Below are some entries. Copy each line that holds the string "paper".

[Items listed in a dataset]
----------

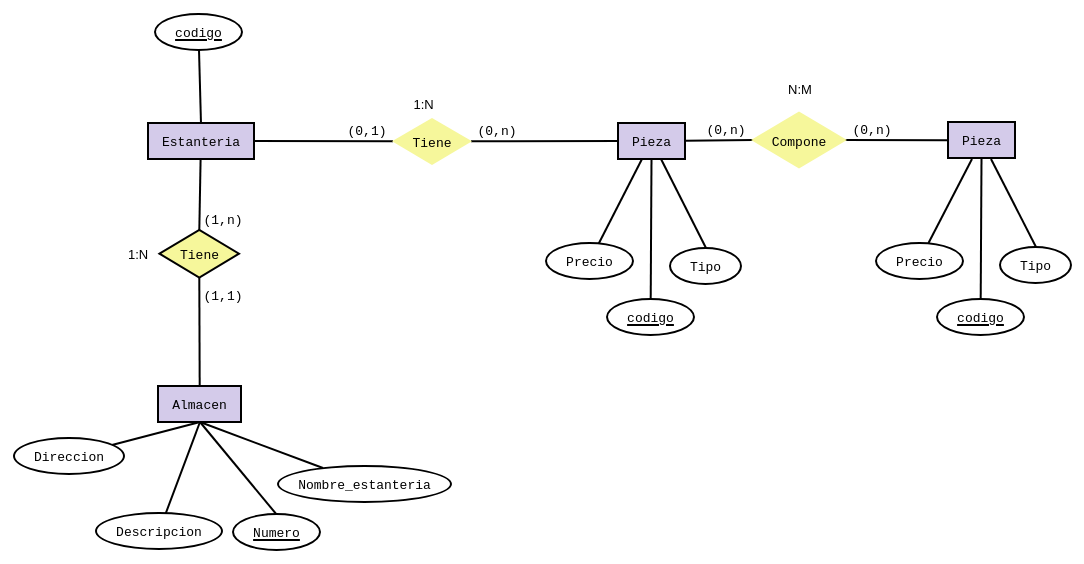
<!DOCTYPE html>
<html lang="es">
<head>
<meta charset="utf-8">
<title>Diagrama entidad-relación: Almacen, Estanteria, Pieza</title>
<style>
:root {
  --paper: #ffffff;
  --ink: #000000;
  --entity: #d4cbea;
  --relation: #f6f79b;
}
* { box-sizing: border-box; }
html, body { margin: 0; background: var(--paper); }
.diagram {
  position: relative;
  width: 1084px;
  height: 564px;
  overflow: hidden;
  color: var(--ink);
  font: 13px/16px "Liberation Mono", monospace;
}
.connectors { position: absolute; left: 0; top: 0; }
.connectors line { stroke: var(--ink); stroke-width: 2; }
.connectors polygon { fill: var(--relation); }
.connectors .outlined { stroke: var(--ink); stroke-width: 2; }
.node {
  position: absolute;
  left: var(--x);
  top: var(--y);
  width: var(--w);
  height: var(--h, 38px);
  display: flex;
  align-items: center;
  justify-content: center;
  padding-top: 4px;
  white-space: nowrap;
}
.entity { background: var(--entity); border: 2px solid var(--ink); }
.attribute { background: var(--paper); border: 2px solid var(--ink); border-radius: 50%; }
.key { text-decoration: underline; text-underline-offset: 2px; text-decoration-thickness: 1.5px; }
.label { position: absolute; left: var(--x); top: var(--y); white-space: nowrap; }
.ratio { font-family: "Liberation Sans", sans-serif; }
</style>
</head>
<body>
<main class="diagram">
  <svg class="connectors" width="1084" height="564" viewBox="0 0 1084 564" aria-hidden="true">
    <g>
      <line x1="199" y1="50" x2="201" y2="124"/>
      <line x1="254" y1="141" x2="393" y2="141.3"/>
      <line x1="471" y1="141.3" x2="618" y2="141"/>
      <line x1="685" y1="140.8" x2="753" y2="140"/>
      <line x1="845" y1="140" x2="948" y2="140.3"/>
      <line x1="200.6" y1="159" x2="199.3" y2="231"/>
      <line x1="199.3" y1="277" x2="199.7" y2="386"/>
    </g>
    <g>
      <line x1="200" y1="422" x2="112" y2="445"/>
      <line x1="200" y1="422" x2="165.5" y2="514"/>
      <line x1="200" y1="422" x2="277" y2="515"/>
      <line x1="200" y1="422" x2="323" y2="468"/>
    </g>
    <g>
      <line x1="642" y1="159" x2="598.5" y2="244"/>
      <line x1="651.5" y1="159" x2="650.7" y2="300"/>
      <line x1="661" y1="159" x2="706" y2="248"/>
    </g>
    <g>
      <line x1="972" y1="159" x2="928.5" y2="243"/>
      <line x1="981.5" y1="159" x2="980.7" y2="299"/>
      <line x1="991" y1="159" x2="1036" y2="247"/>
    </g>
    <polygon points="392,141.3 432,118 472,141.3 432,165"/>
    <polygon points="751,140 799,111.5 847,140 799,168.5"/>
    <polygon class="outlined" points="159.5,253.7 199.3,230 239,253.7 199.3,277.5"/>
  </svg>

  <div class="node entity" style="--x:147px;--y:122px;--w:108px">Estanteria</div>
  <div class="node attribute" style="--x:154px;--y:13px;--w:89px"><span class="key">codigo</span></div>

  <div class="node" style="--x:392px;--y:122.5px;--w:80px">Tiene</div>
  <div class="label ratio" style="--x:413.5px;--y:96.5px">1:N</div>
  <div class="label" style="--x:347.5px;--y:123.5px">(0,1)</div>
  <div class="label" style="--x:477.5px;--y:123.5px">(0,n)</div>

  <div class="node entity" style="--x:617px;--y:122px;--w:69px">Pieza</div>
  <div class="node attribute" style="--x:545px;--y:242px;--w:89px">Precio</div>
  <div class="node attribute" style="--x:669px;--y:247px;--w:73px">Tipo</div>
  <div class="node attribute" style="--x:606px;--y:298px;--w:89px"><span class="key">codigo</span></div>

  <div class="node" style="--x:751px;--y:121.5px;--w:96px">Compone</div>
  <div class="label ratio" style="--x:788px;--y:81.5px">N:M</div>
  <div class="label" style="--x:706.5px;--y:122.5px">(0,n)</div>
  <div class="label" style="--x:852.5px;--y:122.5px">(0,n)</div>

  <div class="node entity" style="--x:947px;--y:121px;--w:69px">Pieza</div>
  <div class="node attribute" style="--x:875px;--y:242px;--w:89px">Precio</div>
  <div class="node attribute" style="--x:999px;--y:246px;--w:73px">Tipo</div>
  <div class="node attribute" style="--x:936px;--y:298px;--w:89px"><span class="key">codigo</span></div>

  <div class="node" style="--x:159px;--y:235px;--w:81px">Tiene</div>
  <div class="label ratio" style="--x:128px;--y:246.5px">1:N</div>
  <div class="label" style="--x:203.5px;--y:212.5px">(1,n)</div>
  <div class="label" style="--x:203.5px;--y:288.5px">(1,1)</div>

  <div class="node entity" style="--x:157px;--y:385px;--w:85px">Almacen</div>
  <div class="node attribute" style="--x:13px;--y:437px;--w:112px">Direccion</div>
  <div class="node attribute" style="--x:95px;--y:512px;--w:128px">Descripcion</div>
  <div class="node attribute" style="--x:232px;--y:513px;--w:89px"><span class="key">Numero</span></div>
  <div class="node attribute" style="--x:277px;--y:465px;--w:175px">Nombre_estanteria</div>
</main>
</body>
</html>
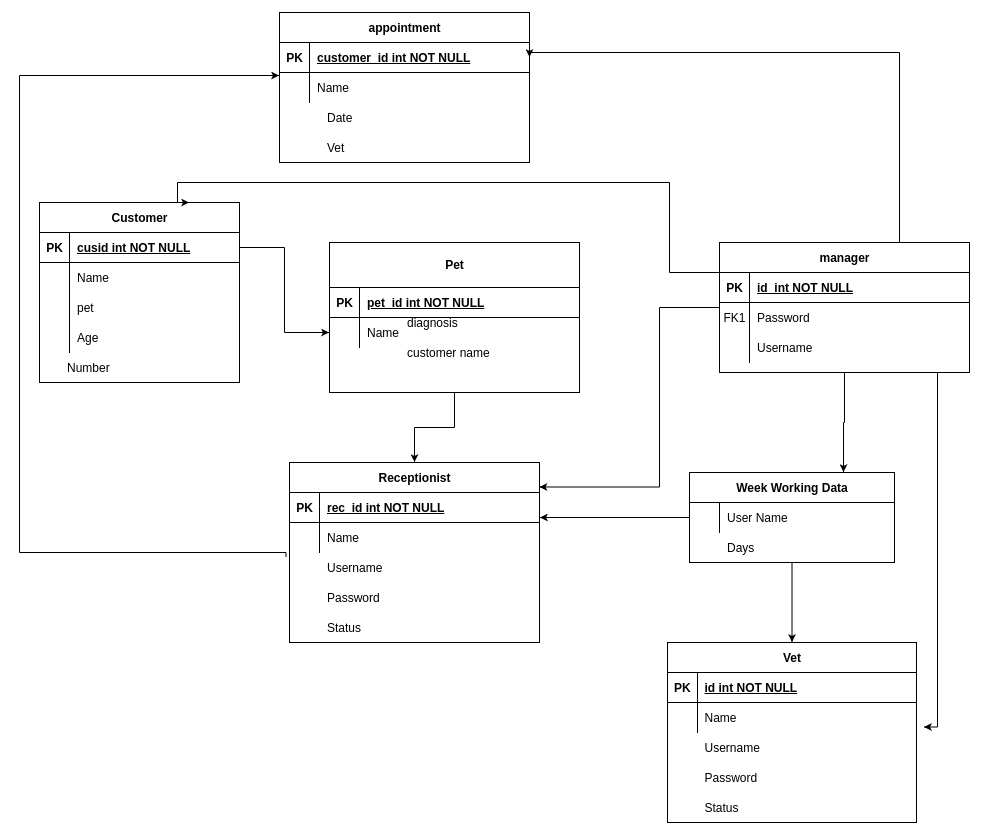
<!DOCTYPE html>
<html lang="en">
<head>
<meta charset="utf-8">
<title>Vet clinic entity diagram</title>
<style>
:root { --ink: #000; --paper: #fff; --row: 30px; }
* { box-sizing: border-box; margin: 0; padding: 0; }
html, body { width: 982px; height: 835px; overflow: hidden; background: var(--paper); }
.diagram { position: relative; width: 982px; height: 835px; overflow: hidden; color: var(--ink); font: 12px/14px "Liberation Sans", Arial, sans-serif; }
.entity { position: absolute; border: 1px solid var(--ink); background: var(--paper); }
.entity h2 { display: flex; align-items: center; justify-content: center; height: var(--row); border-bottom: 1px solid var(--ink); font-size: 12px; font-weight: 700; }
.field { display: grid; grid-template-columns: 30px 1fr; height: var(--row); }
.key, .name { display: flex; align-items: center; white-space: nowrap; }
.key { justify-content: center; border-right: 1px solid var(--ink); }
.name { padding-left: 7px; }
.primary { border-bottom: 1px solid var(--ink); font-weight: 700; }
.primary .name { text-decoration: underline; }
.open .key { border-right: 0; }
.indented .name { padding-left: 17px; }
.outdented .name { margin-left: -10px; }
.loose { position: absolute; left: 77px; white-space: nowrap; }

#appointment { left: 279px; top: 12px; width: 251px; height: 151px; }
#customer { left: 39px; top: 202px; width: 201px; height: 181px; }
#pet { left: 329px; top: 242px; width: 251px; height: 151px; }
#pet h2 { height: 45px; }
#diagnosis { top: 73px; }
#customer-name { top: 103px; }
#manager { left: 719px; top: 242px; width: 251px; height: 131px; }
#receptionist { left: 289px; top: 462px; width: 251px; height: 181px; }
#week { left: 689px; top: 472px; width: 206px; height: 91px; }
#vet { left: 667px; top: 642px; width: 250px; height: 181px; }
#vet .field { grid-template-columns: 29.5px 1fr; }

.connectors { position: absolute; left: 0; top: 0; pointer-events: none; }
.connectors .lines { fill: none; stroke: var(--ink); stroke-width: 1; }
</style>
</head>
<body>
<main class="diagram">
  <section class="entity" id="appointment">
    <h2>appointment</h2>
    <div class="field primary"><span class="key">PK</span><span class="name">customer_id int NOT NULL</span></div>
    <div class="field"><span class="key"></span><span class="name">Name</span></div>
    <div class="field open indented"><span class="key"></span><span class="name">Date</span></div>
    <div class="field open indented"><span class="key"></span><span class="name">Vet</span></div>
  </section>

  <section class="entity" id="customer">
    <h2>Customer</h2>
    <div class="field primary"><span class="key">PK</span><span class="name">cusid int NOT NULL</span></div>
    <div class="field"><span class="key"></span><span class="name">Name</span></div>
    <div class="field"><span class="key"></span><span class="name">pet</span></div>
    <div class="field"><span class="key"></span><span class="name">Age</span></div>
    <div class="field open outdented"><span class="key"></span><span class="name">Number</span></div>
  </section>

  <section class="entity" id="pet">
    <h2>Pet</h2>
    <div class="field primary"><span class="key">PK</span><span class="name">pet_id int NOT NULL</span></div>
    <div class="field"><span class="key"></span><span class="name">Name</span></div>
    <span class="loose" id="diagnosis">diagnosis</span>
    <span class="loose" id="customer-name">customer name</span>
  </section>

  <section class="entity" id="manager">
    <h2>manager</h2>
    <div class="field primary"><span class="key">PK</span><span class="name">id_int NOT NULL</span></div>
    <div class="field"><span class="key">FK1</span><span class="name">Password</span></div>
    <div class="field"><span class="key"></span><span class="name">Username</span></div>
  </section>

  <section class="entity" id="receptionist">
    <h2>Receptionist</h2>
    <div class="field primary"><span class="key">PK</span><span class="name">rec_id int NOT NULL</span></div>
    <div class="field"><span class="key"></span><span class="name">Name</span></div>
    <div class="field open"><span class="key"></span><span class="name">Username</span></div>
    <div class="field open"><span class="key"></span><span class="name">Password</span></div>
    <div class="field open"><span class="key"></span><span class="name">Status</span></div>
  </section>

  <section class="entity" id="week">
    <h2>Week Working Data</h2>
    <div class="field"><span class="key"></span><span class="name">User Name</span></div>
    <div class="field open"><span class="key"></span><span class="name">Days</span></div>
  </section>

  <section class="entity" id="vet">
    <h2>Vet</h2>
    <div class="field primary"><span class="key">PK</span><span class="name">id int NOT NULL</span></div>
    <div class="field"><span class="key"></span><span class="name">Name</span></div>
    <div class="field open"><span class="key"></span><span class="name">Username</span></div>
    <div class="field open"><span class="key"></span><span class="name">Password</span></div>
    <div class="field open"><span class="key"></span><span class="name">Status</span></div>
  </section>

  <svg class="connectors" width="982" height="835" viewBox="0 0 982 835" aria-hidden="true">
    <defs>
      <marker id="arrow" markerUnits="userSpaceOnUse" markerWidth="9" markerHeight="8" refX="8" refY="4" orient="auto">
        <path d="M8 4L0 0L2 4L0 8Z"/>
      </marker>
    </defs>
    <g class="lines">
      <path id="manager-to-appointment" marker-end="url(#arrow)" d="M899.5 242V52.5H529.5V57"/>
      <path id="receptionist-to-appointment" marker-end="url(#arrow)" d="M286 557V552.5H19.5V75.5H279"/>
      <path id="manager-to-customer" marker-end="url(#arrow)" d="M719.5 272.5H669.5V182.5H177.5V202.5H189"/>
      <path id="customer-to-pet" marker-end="url(#arrow)" d="M239.5 247.5H284.5V332.5H329"/>
      <path id="pet-to-receptionist" marker-end="url(#arrow)" d="M454.5 392.5V427.5H414.5V462"/>
      <path id="manager-to-receptionist" marker-end="url(#arrow)" d="M719.5 307.5H659.5V487H539.5"/>
      <path id="week-to-receptionist" marker-end="url(#arrow)" d="M689.5 517.5H540"/>
      <path id="manager-to-week" marker-end="url(#arrow)" d="M844.5 372.5V422.5H843.5V472"/>
      <path id="week-to-vet" marker-end="url(#arrow)" d="M792 562V642"/>
      <path id="manager-to-vet" marker-end="url(#arrow)" d="M937.5 372.5V727H924"/>
    </g>
  </svg>
</main>
</body>
</html>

----------

## Task answer
  --paper: #ffffff;
html, body { margin: 0; background: var(--paper); }
.attribute { background: var(--paper); border: 2px solid var(--ink); border-radius: 50%; }
:root { --ink: #000; --paper: #fff; --row: 30px; }
html, body { width: 982px; height: 835px; overflow: hidden; background: var(--paper); }
.entity { position: absolute; border: 1px solid var(--ink); background: var(--paper); }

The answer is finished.